As a player keeps putting in the time to juggle, something amazing happens. The synapses in the brain begins the fire faster and the ball begins to look larger and as if it’s moving slower. So, juggling is a sort of occupational therapy sensory integration disorder. The better a player can juggle, the better their skills become, because the brain slows down the ball for the athlete smoothing out the execution of
many other crucial soccer skills. For this reason, many coaches at tryouts use the juggling record as the benchmark as a way of knowing what level a player may be at.
it’s not everyday you beat your juggling record, but through this class we have set aside a time for guided assistance. Let’s go for it together, no matter what the number may be!
This class is for
We’re keeping it interesting but practical with this hybrid sport commonly called Soccer Tennis. It can be played in many different ways–as singles, doubles, in threes or fours, or larger groups–especially if a real soccer ball is used.
Many different objects can serve as a net. If no objects are available then two grids can be laid out separated by a dead zone. The number of bounces and touches can be adjusted. The serve can be changed from a service from hand to kicking it off of the ground. The game is a great replacement to juggling.
Limitations according to age and ability can really make it interesting. One favorite rule is when we place a garbage can at the back of either side of the court/field. Any team that gets the ball over the net and also in that can automatically wins the match, even if they were losing desperately! You can imagine the drama.
Many techniques such as receiving the ball in the air, heading, juggling, volleys etc., all get practiced during the natural course of any Soccer Tennis game. Players gain insight as they strategize and contemplate questions: Can the team in possession move their opponents into a poor position? Do they strike at the right time and play safely when needed? Can the defenders read their opponents intentions and counter them?

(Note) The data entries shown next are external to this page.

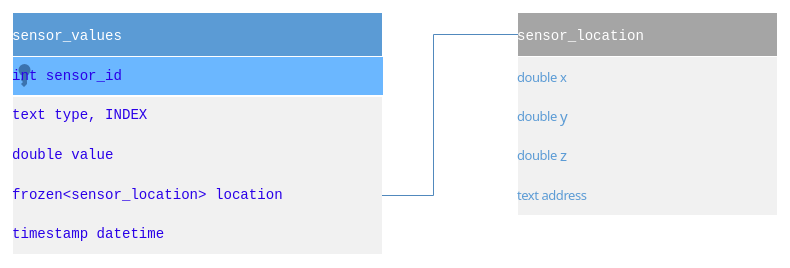
<!DOCTYPE html>
<html lang="en">
<head>
<meta charset="utf-8">
<title>Sensor data model</title>
<style>
:root {
  --paper: #ffffff;
  --header-blue: #5b9bd5;
  --header-gray: #a5a5a5;
  --key-row: #6bb7ff;
  --key-icon: #3b73af;
  --body: #f1f1f1;
  --field: #2a00e8;
  --type-field: #5b9bd5;
  --link: #5189bd;
}
* { box-sizing: border-box; margin: 0; padding: 0; }
body { width: 790px; height: 268px; overflow: hidden; background: var(--paper); }
.diagram { position: relative; width: 790px; height: 268px; overflow: hidden; }
.entity { position: absolute; top: 13px; display: grid; white-space: nowrap; }
.entity h2, .values li { font: 400 14.1px/20px "Liberation Mono", monospace; }
.entity h2 { display: flex; align-items: center; height: 43px; padding-top: 2px; color: var(--paper); }
.entity ul { list-style: none; background: var(--body); }
.entity li { display: flex; align-items: center; }

.values { left: 13px; width: 369px; }
.values h2 { background: var(--header-blue); }
.values h2, .values li { text-indent: -1px; }
.values ul { height: 198px; color: var(--field); }
.values li { height: 39.6px; }
.values .key { position: relative; height: 41px; background: var(--key-row); border: solid var(--paper); border-width: 1px 0 2px; margin-right: -1px; margin-bottom: -1.4px; }
.key svg { position: absolute; left: 5px; top: 6px; fill: var(--key-icon); }
.key span { position: relative; }

.location { left: 518px; width: 259px; }
.location h2 { background: var(--header-gray); text-indent: -1px; }
.location ul { height: 158px; margin-top: 1px; color: var(--type-field); }
.location li { height: 39.3px; font: 400 13px/20px "Noto Sans", "Open Sans", sans-serif; letter-spacing: -.45px; text-indent: -1px; }
.location .axis { font-size: 15px; margin-left: 4px; }
.location .axis.small { font-size: 13px; }

.connector { position: absolute; inset: 0; fill: none; stroke: var(--link); stroke-width: 1; }
</style>
</head>
<body>
<main class="diagram">
  <section class="entity values">
    <h2>sensor_values</h2>
    <ul>
      <li class="key">
        <svg width="14" height="26" aria-hidden="true">
          <circle cx="6.5" cy="7" r="6"/>
          <path d="M4 11H9V21L6 24L3 21L5 19L3 17L4 15Z"/>
        </svg>
        <span>int sensor_id</span>
      </li>
      <li>text type, INDEX</li>
      <li>double value</li>
      <li>frozen&lt;sensor_location&gt; location</li>
      <li>timestamp datetime</li>
    </ul>
  </section>

  <section class="entity location">
    <h2>sensor_location</h2>
    <ul>
      <li>double <span class="axis small">x</span></li>
      <li>double <span class="axis">y</span></li>
      <li>double <span class="axis">z</span></li>
      <li>text address</li>
    </ul>
  </section>

  <svg class="connector" width="790" height="268" aria-hidden="true">
    <path d="M382 195.5H433.5V34.5H518"/>
  </svg>
</main>
</body>
</html>
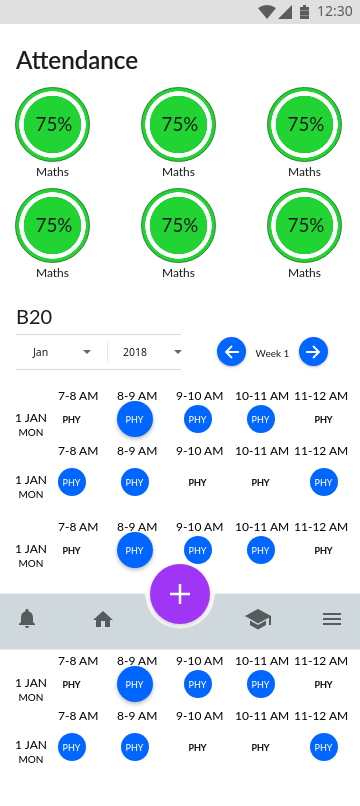
<!DOCTYPE html>
<html lang="en">
<head>
<meta charset="utf-8">
<title>Attendance</title>
<style>
:root {
  --ink: #1c1c1e;
  --grey: #565b5e;
  --line: #d9d9d9;
  --divider: #e8e8e8;
  --status: #e0e0e0;
  --bar: #cfd8dc;
  --blue: #0066ff;
  --green: #22d433;
  --purple: #a035f5;
}
* { box-sizing: border-box; margin: 0; padding: 0; }
html, body { width: 360px; height: 806px; overflow: hidden; background: #fff; }
body { font-family: Lato, sans-serif; color: var(--ink); }
ul { list-style: none; }
a { color: inherit; text-decoration: none; }
svg { display: block; }
.screen { position: relative; width: 360px; height: 806px; overflow: hidden; }

.status { display: flex; justify-content: flex-end; align-items: center; height: 24px; padding-right: 7px; background: var(--status); color: #5c5c5c; font: 14px/22px "Noto Sans", sans-serif; }
.status svg { margin-right: 7px; }
.status time { width: 36px; white-space: nowrap; padding-bottom: 2px; }

h1 { padding: 20px 16px 0; height: 63px; font-size: 24.2px; line-height: 32px; font-weight: 500; -webkit-text-stroke: .2px var(--ink); }
.subjects { display: grid; grid-template-columns: repeat(3, 75px); grid-auto-rows: 101px; justify-content: space-between; padding: 0 18px 0 15px; }
.subject { text-align: center; font-size: 12px; line-height: 18px; }
.score { display: grid; place-items: center; width: 75px; height: 75px; margin-bottom: 1px; padding: 0 0 2px 3px; border-radius: 50%; border: 1px solid #2b7d33; font-size: 18.8px;
  background: radial-gradient(circle, var(--green) 28.5px, #fff 29px, #fff 33px, var(--green) 33.5px); }

h2 { height: 45px; padding: 13px 16px 0; font-size: 20px; line-height: 28px; font-weight: 400; }
.filters { display: flex; height: 36px; margin-left: 16px; }
.selects { display: flex; align-items: center; width: 165px; height: 36px; border: solid var(--line); border-width: 1px 0; font: 10.5px/20px "Noto Sans", sans-serif; }
.select { display: flex; flex-shrink: 0; justify-content: space-between; align-items: center; height: 20px; }
.month { width: 92px; padding: 0 16px 0 17px; border-right: 1px solid var(--divider); }
.year { width: 74px; padding-left: 15px; }
.select::after { content: ""; border: solid transparent; border-width: 4px 4px 0; border-top-color: #666; }
.week { display: flex; justify-content: space-between; align-items: center; width: 111px; height: 29px; margin: 3px 0 0 36px; font-size: 10px; white-space: nowrap; }
.step { display: grid; place-items: center; width: 29px; height: 29px; border-radius: 50%; background: var(--blue); box-shadow: 0 1px 3px #0004; }
.week span { padding-top: 3px; }

.schedule { margin-top: 18px; color: #000; }
.later { margin-top: 4px; }
.day { height: 55px; }
.tall { height: 76px; }
.hours { display: flex; margin-left: 58px; font-size: 12px; line-height: 16px; white-space: nowrap; }
.hours li { flex: 0 0 59px; }
.classes { display: flex; height: 36px; margin-top: -3px; }
.tall .classes { margin-top: 5px; }
.date { flex: 0 0 62px; padding-top: 10px; text-align: center; font-size: 12px; line-height: 14px; }
.tall .date { padding-top: 9px; }
.date small { display: block; font-size: 10px; }
.slots { display: grid; grid-template-columns: repeat(5, 63px); align-items: center; justify-items: center; margin-left: -22px; font-size: 9px; font-weight: 500; -webkit-text-stroke: .2px; }
.on { display: grid; place-items: center; width: 28px; height: 28px; border-radius: 50%; background: var(--blue); color: #fff; -webkit-text-stroke: 0; }
.now { width: 36px; height: 36px; box-shadow: 0 2px 4px #0004; }

.dock { position: relative; width: 360px; height: 55px; margin-top: 20px; }
.dock-shape { position: absolute; inset: 0; overflow: visible; fill: var(--bar); filter: drop-shadow(0 0 1px #0003); }
.tabs { position: relative; display: flex; align-items: center; height: 49px; padding: 0 16px; color: var(--grey); }
.tabs .home { margin-left: 54px; }
.tabs .courses { margin-left: 130px; }
.tabs .menu { margin-left: 50px; }
.add { position: absolute; left: 150px; top: -30px; display: grid; place-items: center; width: 60px; height: 60px; border-radius: 50%; background: var(--purple); box-shadow: 0 2px 4px #0003; }
</style>
</head>
<body>
<main class="screen">
  <header class="status">
    <svg width="52" height="16" viewBox="0 0 52 16" fill="currentColor" aria-hidden="true">
      <path d="M0 4Q9-2 18 4L9 15Z"/>
      <path d="M34 1V15H20Z"/>
      <path d="M45 1h3v2h3v12h-9V3h3Z"/>
      <path d="M42 6.5h9M42 11.5h9" stroke="#8c8c8c"/>
    </svg>
    <time>12:30</time>
  </header>

  <h1>Attendance</h1>
  <ul class="subjects">
    <li class="subject"><div class="score">75%</div>Maths</li>
    <li class="subject"><div class="score">75%</div>Maths</li>
    <li class="subject"><div class="score">75%</div>Maths</li>
    <li class="subject"><div class="score">75%</div>Maths</li>
    <li class="subject"><div class="score">75%</div>Maths</li>
    <li class="subject"><div class="score">75%</div>Maths</li>
  </ul>

  <h2>B20</h2>
  <div class="filters">
    <div class="selects">
      <a class="select month" href="#">Jan</a>
      <a class="select year" href="#">2018</a>
    </div>
    <div class="week">
      <a class="step" href="#" aria-label="Previous week"><svg width="16" height="16" fill="none" stroke="#fff" stroke-width="1.8"><path d="M15 8H2M8 2L2 8L8 14"/></svg></a>
      <span>Week 1</span>
      <a class="step" href="#" aria-label="Next week"><svg width="16" height="16" fill="none" stroke="#fff" stroke-width="1.8"><path d="M1 8H14M8 2L14 8L8 14"/></svg></a>
    </div>
  </div>

  <section class="schedule">
    <article class="day">
      <ul class="hours"><li>7-8 AM</li><li>8-9 AM</li><li>9-10 AM</li><li>10-11 AM</li><li>11-12 AM</li></ul>
      <div class="classes">
        <p class="date">1 JAN<small>MON</small></p>
        <ul class="slots"><li>PHY</li><li class="on now">PHY</li><li class="on">PHY</li><li class="on">PHY</li><li>PHY</li></ul>
      </div>
    </article>
    <article class="day tall">
      <ul class="hours"><li>7-8 AM</li><li>8-9 AM</li><li>9-10 AM</li><li>10-11 AM</li><li>11-12 AM</li></ul>
      <div class="classes">
        <p class="date">1 JAN<small>MON</small></p>
        <ul class="slots"><li class="on">PHY</li><li class="on">PHY</li><li>PHY</li><li>PHY</li><li class="on">PHY</li></ul>
      </div>
    </article>
    <article class="day">
      <ul class="hours"><li>7-8 AM</li><li>8-9 AM</li><li>9-10 AM</li><li>10-11 AM</li><li>11-12 AM</li></ul>
      <div class="classes">
        <p class="date">1 JAN<small>MON</small></p>
        <ul class="slots"><li>PHY</li><li class="on now">PHY</li><li class="on">PHY</li><li class="on">PHY</li><li>PHY</li></ul>
      </div>
    </article>
  </section>

  <nav class="dock">
    <svg class="dock-shape" width="360" height="55" aria-hidden="true"><path d="M0 0H145A35 35 0 0 0 215 0H360V55H0Z"/></svg>
    <div class="tabs">
      <a href="#" aria-label="Notifications"><svg width="22" height="22" fill="currentColor"><path d="M11 1c1 0 1.6.7 1.6 1.5V3.2C15.5 4 17 6.5 17 9.5V14l2 2v1H3v-1l2-2V9.5C5 6.5 6.5 4 9.4 3.2V2.5C9.4 1.7 10 1 11 1ZM9 18h4a2 2 0 0 1-4 0Z"/></svg></a>
      <a class="home" href="#" aria-label="Home"><svg width="22" height="22" fill="currentColor"><path d="M11 3L21 12H18V19H13V13H9V19H4V12H1Z"/></svg></a>
      <a class="courses" href="#" aria-label="Courses"><svg width="28" height="24" fill="currentColor"><path d="M14 2L27 9V18H25V10.5L14 16.5L1 9ZM6 13.5L14 18L22 13.5V18L14 22.5L6 18Z"/></svg></a>
      <a class="menu" href="#" aria-label="Menu"><svg width="20" height="20" fill="none" stroke="currentColor" stroke-width="2"><path d="M1 5H19M1 10H19M1 15H19"/></svg></a>
    </div>
    <a class="add" href="#" aria-label="Add"><svg width="22" height="22" stroke="#fff" stroke-width="2.5"><path d="M1 11H21M11 1V21"/></svg></a>
  </nav>

  <section class="schedule later">
    <article class="day">
      <ul class="hours"><li>7-8 AM</li><li>8-9 AM</li><li>9-10 AM</li><li>10-11 AM</li><li>11-12 AM</li></ul>
      <div class="classes">
        <p class="date">1 JAN<small>MON</small></p>
        <ul class="slots"><li>PHY</li><li class="on now">PHY</li><li class="on">PHY</li><li class="on">PHY</li><li>PHY</li></ul>
      </div>
    </article>
    <article class="day tall">
      <ul class="hours"><li>7-8 AM</li><li>8-9 AM</li><li>9-10 AM</li><li>10-11 AM</li><li>11-12 AM</li></ul>
      <div class="classes">
        <p class="date">1 JAN<small>MON</small></p>
        <ul class="slots"><li class="on">PHY</li><li class="on">PHY</li><li>PHY</li><li>PHY</li><li class="on">PHY</li></ul>
      </div>
    </article>
  </section>
</main>
</body>
</html>
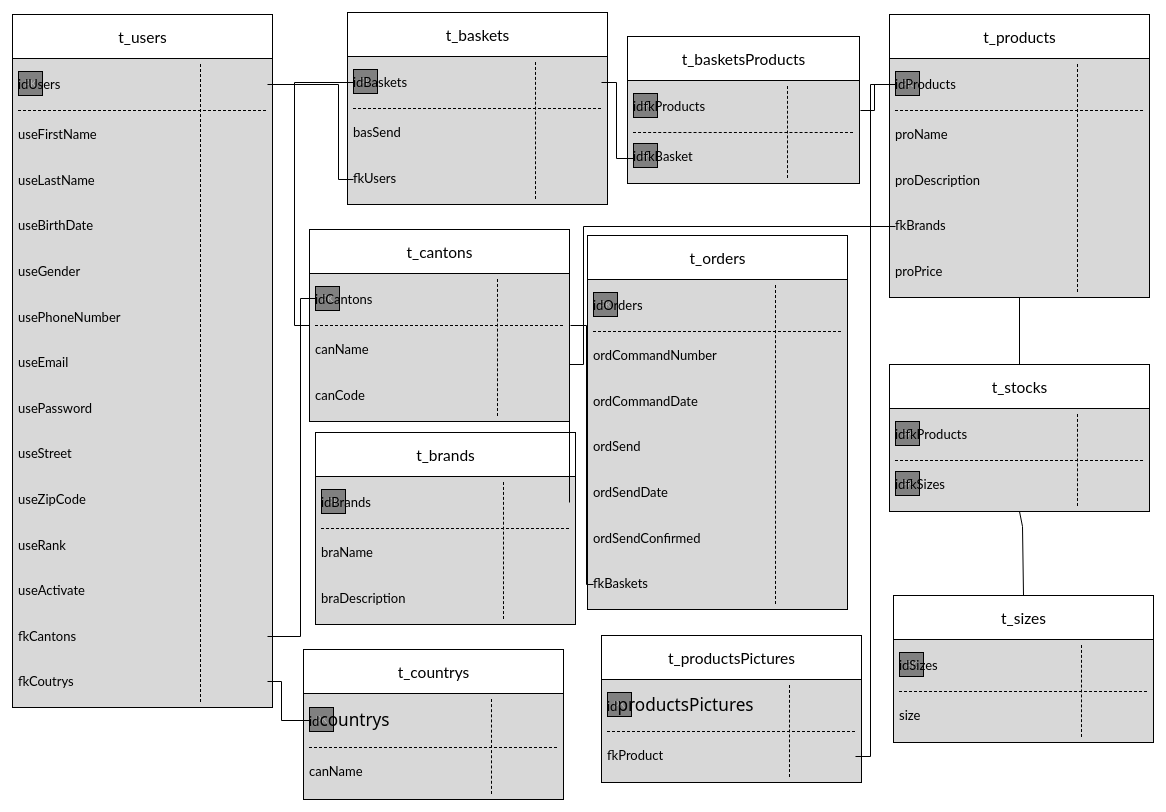
<!DOCTYPE html>
<html lang="en">
<head>
<meta charset="utf-8">
<title>Shop database schema</title>
<style>
:root {
  --paper: #fff;
  --ink: #000;
  --body: #d8d8d8;
  --key: #808080;
  --key-label: #b4b4b4;
}
* { box-sizing: border-box; margin: 0; padding: 0; }
html, body { width: 1166px; height: 812px; overflow: hidden; background: var(--paper); }
.schema {
  position: relative; width: 1166px; height: 812px; overflow: hidden;
  font-family: Lato, "Open Sans", sans-serif; font-size: 13px; color: var(--ink);
}
.table {
  position: absolute; width: 261px;
  display: flex; flex-direction: column;
  border: 1px solid var(--ink); background: var(--body);
}
.table h2 {
  flex: 0 0 44px; display: flex; align-items: center; justify-content: center;
  border-bottom: 1px solid var(--ink); background: var(--paper);
  font-size: 15.5px; font-weight: 400;
}
.fields { position: relative; flex: 1; padding: 0 6px 0 5px; list-style: none; }
.fields::after {
  content: ""; position: absolute; top: 5px; bottom: 5px; right: 71px;
  border-left: 1px dashed var(--ink);
}
.fields li {
  position: relative; height: 45.6px;
  display: flex; align-items: center; white-space: nowrap;
}
.fields .primary { height: 52.4px; padding-bottom: 2px; border-bottom: 1px dashed var(--ink); }
.fields span { position: relative; }
.fields b {
  position: absolute; left: 0; top: calc(50% - 13px); width: 25px; height: 25px;
  border: 1px solid var(--ink); background: var(--key); color: var(--key-label);
  font-size: 9px; font-weight: 400; line-height: 23px; text-align: center;
}
.primary b { top: calc(50% - 14px); }
.fields em { font: 17.2px "Noto Sans", "Open Sans", sans-serif; }
.users { left: 12px; top: 14px; height: 694px; }
.baskets { left: 347px; top: 12px; height: 193px; }
.baskets-products { left: 627px; top: 36px; width: 233px; height: 148px; }
.products { left: 889px; top: 14px; height: 284px; }
.cantons { left: 309px; top: 229px; height: 193px; }
.orders { left: 587px; top: 235px; height: 375px; }
.brands { left: 315px; top: 432px; height: 193px; }
.stocks { left: 889px; top: 364px; height: 148px; }
.countrys { left: 303px; top: 649px; height: 151px; }
.countrys .primary { height: 54px; }
.pictures { left: 601px; top: 635px; height: 148px; }
.sizes { left: 893px; top: 595px; height: 148px; }
.links { position: absolute; left: 0; top: 0; fill: none; stroke: var(--ink); stroke-width: 1; }
</style>
</head>
<body>
<main class="schema">
  <section class="table users">
    <h2>t_users</h2>
    <ul class="fields">
      <li class="primary"><b>PK</b><span>idUsers</span></li>
      <li>useFirstName</li>
      <li>useLastName</li>
      <li>useBirthDate</li>
      <li>useGender</li>
      <li>usePhoneNumber</li>
      <li>useEmail</li>
      <li>usePassword</li>
      <li>useStreet</li>
      <li>useZipCode</li>
      <li>useRank</li>
      <li>useActivate</li>
      <li>fkCantons</li>
      <li>fkCoutrys</li>
    </ul>
  </section>

  <section class="table baskets">
    <h2>t_baskets</h2>
    <ul class="fields">
      <li class="primary"><b>PK</b><span>idBaskets</span></li>
      <li>basSend</li>
      <li>fkUsers</li>
    </ul>
  </section>

  <section class="table baskets-products">
    <h2>t_basketsProducts</h2>
    <ul class="fields">
      <li class="primary"><b>PK</b><span>idfkProducts</span></li>
      <li><b>PK</b><span>idfkBasket</span></li>
    </ul>
  </section>

  <section class="table products">
    <h2>t_products</h2>
    <ul class="fields">
      <li class="primary"><b>PK</b><span>idProducts</span></li>
      <li>proName</li>
      <li>proDescription</li>
      <li>fkBrands</li>
      <li>proPrice</li>
    </ul>
  </section>

  <section class="table cantons">
    <h2>t_cantons</h2>
    <ul class="fields">
      <li class="primary"><b>PK</b><span>idCantons</span></li>
      <li>canName</li>
      <li>canCode</li>
    </ul>
  </section>

  <section class="table orders">
    <h2>t_orders</h2>
    <ul class="fields">
      <li class="primary"><b>PK</b><span>idOrders</span></li>
      <li>ordCommandNumber</li>
      <li>ordCommandDate</li>
      <li>ordSend</li>
      <li>ordSendDate</li>
      <li>ordSendConfirmed</li>
      <li>fkBaskets</li>
    </ul>
  </section>

  <section class="table brands">
    <h2>t_brands</h2>
    <ul class="fields">
      <li class="primary"><b>PK</b><span>idBrands</span></li>
      <li>braName</li>
      <li>braDescription</li>
    </ul>
  </section>

  <section class="table stocks">
    <h2>t_stocks</h2>
    <ul class="fields">
      <li class="primary"><b>PK</b><span>idfkProducts</span></li>
      <li><b>PK</b><span>idfkSizes</span></li>
    </ul>
  </section>

  <section class="table countrys">
    <h2>t_countrys</h2>
    <ul class="fields">
      <li class="primary"><b>PK</b><span>id<em>countrys</em></span></li>
      <li>canName</li>
    </ul>
  </section>

  <section class="table pictures">
    <h2>t_productsPictures</h2>
    <ul class="fields">
      <li class="primary"><b>PK</b><span>id<em>productsPictures</em></span></li>
      <li>fkProduct</li>
    </ul>
  </section>

  <section class="table sizes">
    <h2>t_sizes</h2>
    <ul class="fields">
      <li class="primary"><b>PK</b><span>idSizes</span></li>
      <li>size</li>
    </ul>
  </section>

  <svg class="links" width="1166" height="812" viewBox="0 0 1166 812" aria-hidden="true">
    <g transform="translate(.5 .5)">
      <polyline points="267,84 338,84 338,179 353,179"/>
      <polyline points="353,82 294,82 294,325 309,325"/>
      <polyline points="570,325 586,325 586,584 593,584"/>
      <polyline points="267,636 300,636 300,298 315,298"/>
      <polyline points="267,681 281,681 281,720 309,720"/>
      <polyline points="601,82 616,82 616,158 633,158"/>
      <polyline points="860,110 874,110 874,84 895,84"/>
      <polyline points="895,84 870,84 870,756 855,756"/>
      <polyline points="895,226 583,226 583,364 569,364 569,502"/>
      <line x1="1019" y1="297" x2="1019" y2="364"/>
      <polyline points="1019,511 1022,526 1023,595"/>
    </g>
  </svg>
</main>
</body>
</html>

What’s best is how the game encourages both communication and cohesion in a fun climate: Do the players work well as a team? Do they complement one another or do they play as individuals? Can the players relate to the ball, its flight, bounces and speed? In other words, the soccer problems are similar to those in a match. The pressure of time is real. Both teams have goals and must think of attacking and defending. While it is not soccer, it is soccer like.